Give the total of lines holding the word "blob" in the records below, and nothing else.

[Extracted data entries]
----

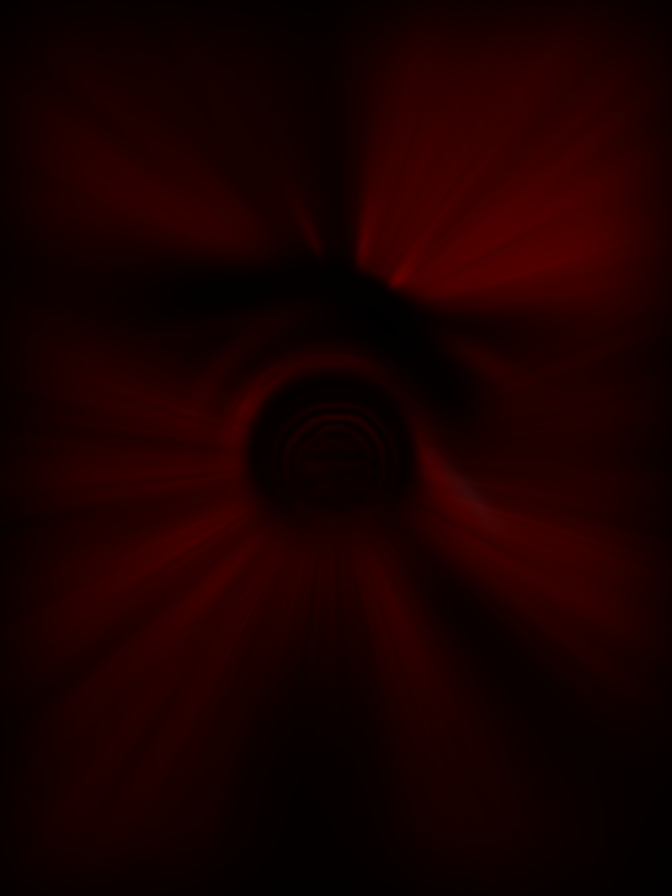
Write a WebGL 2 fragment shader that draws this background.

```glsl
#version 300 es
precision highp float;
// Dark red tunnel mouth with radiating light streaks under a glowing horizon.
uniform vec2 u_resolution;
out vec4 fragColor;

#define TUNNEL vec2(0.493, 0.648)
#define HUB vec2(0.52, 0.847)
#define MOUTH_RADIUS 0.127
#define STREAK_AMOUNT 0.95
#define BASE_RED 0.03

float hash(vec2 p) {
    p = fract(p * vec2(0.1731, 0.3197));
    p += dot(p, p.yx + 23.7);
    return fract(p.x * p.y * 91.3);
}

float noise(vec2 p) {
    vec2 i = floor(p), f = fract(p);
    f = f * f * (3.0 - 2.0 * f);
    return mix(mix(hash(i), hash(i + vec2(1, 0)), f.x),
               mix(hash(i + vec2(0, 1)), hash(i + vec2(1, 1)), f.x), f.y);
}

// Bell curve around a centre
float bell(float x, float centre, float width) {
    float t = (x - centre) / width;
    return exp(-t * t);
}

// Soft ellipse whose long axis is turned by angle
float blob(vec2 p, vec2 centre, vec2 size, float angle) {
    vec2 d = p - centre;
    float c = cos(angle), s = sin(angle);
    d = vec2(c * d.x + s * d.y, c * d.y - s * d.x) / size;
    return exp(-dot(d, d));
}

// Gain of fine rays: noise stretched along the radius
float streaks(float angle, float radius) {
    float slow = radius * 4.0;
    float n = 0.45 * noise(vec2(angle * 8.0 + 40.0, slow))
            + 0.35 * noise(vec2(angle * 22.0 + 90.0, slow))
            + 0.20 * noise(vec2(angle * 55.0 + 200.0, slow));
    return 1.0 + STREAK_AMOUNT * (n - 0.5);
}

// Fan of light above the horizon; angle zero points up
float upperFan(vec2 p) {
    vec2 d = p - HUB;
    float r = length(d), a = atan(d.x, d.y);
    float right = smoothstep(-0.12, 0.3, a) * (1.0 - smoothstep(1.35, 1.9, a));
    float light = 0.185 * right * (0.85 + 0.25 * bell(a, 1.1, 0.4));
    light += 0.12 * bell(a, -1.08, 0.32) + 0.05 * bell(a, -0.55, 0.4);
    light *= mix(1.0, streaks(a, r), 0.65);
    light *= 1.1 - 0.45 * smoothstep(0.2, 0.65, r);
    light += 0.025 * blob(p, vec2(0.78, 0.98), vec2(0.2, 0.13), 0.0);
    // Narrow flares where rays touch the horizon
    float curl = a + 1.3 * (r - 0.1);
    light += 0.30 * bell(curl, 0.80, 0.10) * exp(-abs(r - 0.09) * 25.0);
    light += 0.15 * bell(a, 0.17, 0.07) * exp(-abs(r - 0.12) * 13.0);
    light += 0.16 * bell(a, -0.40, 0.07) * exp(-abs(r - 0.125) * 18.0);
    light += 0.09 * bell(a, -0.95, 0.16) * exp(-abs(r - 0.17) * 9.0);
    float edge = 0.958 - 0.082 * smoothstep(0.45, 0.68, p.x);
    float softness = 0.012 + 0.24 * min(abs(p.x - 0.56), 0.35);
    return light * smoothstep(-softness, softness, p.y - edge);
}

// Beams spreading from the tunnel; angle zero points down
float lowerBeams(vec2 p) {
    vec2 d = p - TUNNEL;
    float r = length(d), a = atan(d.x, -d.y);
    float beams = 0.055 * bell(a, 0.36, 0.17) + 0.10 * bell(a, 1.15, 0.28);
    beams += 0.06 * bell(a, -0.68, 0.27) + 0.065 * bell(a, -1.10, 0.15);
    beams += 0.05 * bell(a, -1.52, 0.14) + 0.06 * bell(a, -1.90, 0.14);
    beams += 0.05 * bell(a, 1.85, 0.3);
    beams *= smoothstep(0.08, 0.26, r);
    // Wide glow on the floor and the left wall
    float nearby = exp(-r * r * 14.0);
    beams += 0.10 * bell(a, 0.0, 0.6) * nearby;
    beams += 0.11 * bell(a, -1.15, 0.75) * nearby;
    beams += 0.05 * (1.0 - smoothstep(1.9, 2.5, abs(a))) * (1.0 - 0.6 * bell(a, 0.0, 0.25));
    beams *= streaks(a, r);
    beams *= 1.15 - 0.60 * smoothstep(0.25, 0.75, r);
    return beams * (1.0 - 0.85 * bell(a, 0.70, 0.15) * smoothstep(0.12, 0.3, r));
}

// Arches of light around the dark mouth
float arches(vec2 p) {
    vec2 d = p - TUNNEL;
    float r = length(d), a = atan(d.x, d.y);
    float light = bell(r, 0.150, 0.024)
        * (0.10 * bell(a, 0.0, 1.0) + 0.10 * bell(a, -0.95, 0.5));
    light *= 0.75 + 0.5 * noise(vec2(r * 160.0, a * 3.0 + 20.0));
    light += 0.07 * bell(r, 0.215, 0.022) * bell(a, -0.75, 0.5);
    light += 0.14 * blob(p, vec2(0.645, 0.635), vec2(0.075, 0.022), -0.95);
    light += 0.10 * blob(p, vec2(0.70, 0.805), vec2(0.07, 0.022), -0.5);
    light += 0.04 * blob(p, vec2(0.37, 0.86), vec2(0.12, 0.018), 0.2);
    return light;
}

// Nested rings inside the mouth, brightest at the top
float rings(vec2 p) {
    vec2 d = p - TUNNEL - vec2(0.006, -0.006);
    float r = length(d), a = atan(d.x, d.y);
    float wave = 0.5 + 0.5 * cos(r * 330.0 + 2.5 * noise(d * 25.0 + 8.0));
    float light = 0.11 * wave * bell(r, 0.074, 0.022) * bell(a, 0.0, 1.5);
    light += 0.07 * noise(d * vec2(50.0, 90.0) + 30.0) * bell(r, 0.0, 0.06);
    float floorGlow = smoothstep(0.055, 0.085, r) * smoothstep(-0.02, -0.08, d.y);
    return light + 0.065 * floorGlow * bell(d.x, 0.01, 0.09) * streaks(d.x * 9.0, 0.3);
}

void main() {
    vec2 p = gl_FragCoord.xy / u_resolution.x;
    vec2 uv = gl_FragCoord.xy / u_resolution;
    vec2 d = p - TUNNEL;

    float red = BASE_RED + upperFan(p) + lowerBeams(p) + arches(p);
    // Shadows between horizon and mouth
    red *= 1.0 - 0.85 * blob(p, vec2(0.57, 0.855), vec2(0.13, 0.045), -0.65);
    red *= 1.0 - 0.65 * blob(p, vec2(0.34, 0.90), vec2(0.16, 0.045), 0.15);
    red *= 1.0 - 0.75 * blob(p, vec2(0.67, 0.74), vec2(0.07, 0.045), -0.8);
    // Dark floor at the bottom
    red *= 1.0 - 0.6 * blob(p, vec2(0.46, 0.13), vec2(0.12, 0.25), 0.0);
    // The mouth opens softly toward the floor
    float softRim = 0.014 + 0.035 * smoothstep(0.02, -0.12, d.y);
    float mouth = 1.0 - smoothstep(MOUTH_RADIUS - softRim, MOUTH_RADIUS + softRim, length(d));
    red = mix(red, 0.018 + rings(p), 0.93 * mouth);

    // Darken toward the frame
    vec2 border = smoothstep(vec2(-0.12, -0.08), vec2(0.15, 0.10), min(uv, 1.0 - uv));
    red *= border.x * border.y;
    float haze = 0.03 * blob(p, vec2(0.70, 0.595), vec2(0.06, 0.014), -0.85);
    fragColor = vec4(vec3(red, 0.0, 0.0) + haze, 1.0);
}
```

----

* **Worked solution**: 10